(Items listed in a dataset)
*** Block opens ***
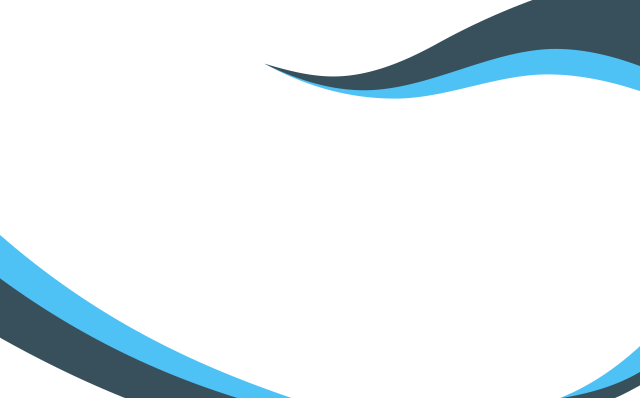
Write a WebGL 1 fragment shader that draws this background.

```glsl
precision highp float;
// Two-tone ribbons on white: a wave at the upper right and swooshes in the
// two lower corners. Each ribbon lies between smooth cubic edge curves, and
// its colours are weighted by the difference in coverage of those edges.

uniform vec2 u_resolution;

const float HEIGHT = 0.62; // canvas height when its width is 1
const vec3 WHITE = vec3(1.0);
const vec3 SLATE = vec3(0.22, 0.31, 0.36);
const vec3 SKY = vec3(0.31, 0.76, 0.96);

// Coverage below a cubic from knot a to knot b, each (x, y, slope);
// the curve goes on straight past both knots. y points down.
float below(vec2 p, vec3 a, vec3 b) {
  float span = b.x - a.x;
  float t = clamp((p.x - a.x) / span, 0.0, 1.0);
  float s = 1.0 - t;
  float y = s * s * (1.0 + 2.0 * t) * a.y + t * t * (3.0 - 2.0 * t) * b.y
          + span * s * t * (s * a.z - t * b.z);
  float slope = 6.0 * t * s * (b.y - a.y) / span
              + s * (1.0 - 3.0 * t) * a.z + t * (3.0 * t - 2.0) * b.z;
  y += a.z * min(p.x - a.x, 0.0) + b.z * max(p.x - b.x, 0.0);
  float pixel = HEIGHT / u_resolution.y;
  return clamp(0.5 + (p.y - y) / (pixel * sqrt(1.0 + slope * slope)), 0.0, 1.0);
}

// Coverage below a chain of three cubics
float belowWave(vec2 p, vec3 a, vec3 b, vec3 c, vec3 d) {
  if (p.x < b.x) return below(p, a, b);
  if (p.x < c.x) return below(p, b, c);
  return below(p, c, d);
}

// Two stacked bands between the top, middle and bottom edges
vec3 ribbon(vec3 base, vec3 upper, vec3 lower, float top, float middle, float bottom) {
  return base + (upper - base) * max(top - middle, 0.0)
              + (lower - base) * max(middle - bottom, 0.0);
}

void main() {
  vec2 uv = gl_FragCoord.xy / u_resolution;
  vec2 p = vec2(uv.x, (1.0 - uv.y) * HEIGHT);
  vec3 color = WHITE;

  // Upper wave, drawn out from a pointed tip
  vec2 tip = vec2(0.4128, 0.099);
  color = ribbon(color, SLATE, SKY,
    belowWave(p, vec3(tip, 0.3), vec3(0.5208, 0.1191, 0.0),
      vec3(0.6836, 0.0677, -0.55), vec3(1.0, -0.047, -0.2)),
    belowWave(p, vec3(tip, 0.5), vec3(0.569, 0.1406, 0.0),
      vec3(0.8685, 0.0762, 0.0), vec3(1.0, 0.1029, 0.37)),
    belowWave(p, vec3(tip, 0.55), vec3(0.6172, 0.1536, 0.0),
      vec3(0.8555, 0.1159, 0.0), vec3(1.0, 0.1419, 0.33)));

  // Lower left swoosh
  color = ribbon(color, SKY, SLATE,
    below(p, vec3(0.0, 0.3659, 0.87), vec3(0.4557, HEIGHT, 0.34)),
    below(p, vec3(0.0, 0.4336, 0.73), vec3(0.3711, HEIGHT, 0.31)),
    below(p, vec3(0.0, 0.526, 0.56), vec3(0.1953, HEIGHT, 0.4)));

  // Lower right swoosh
  color = ribbon(color, SKY, SLATE,
    below(p, vec3(0.875, HEIGHT, -0.4), vec3(1.0, 0.5391, -0.92)),
    below(p, vec3(0.8789, HEIGHT, -0.18), vec3(1.0, 0.5794, -0.58)),
    below(p, vec3(0.9609, HEIGHT, -0.42), vec3(1.0, 0.6003, -0.55)));

  gl_FragColor = vec4(color, 1.0);
}
```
*** Block closes ***
Task statement. Determine how many lines in the data contain the string "float", and give the number only.

Problem solution. 11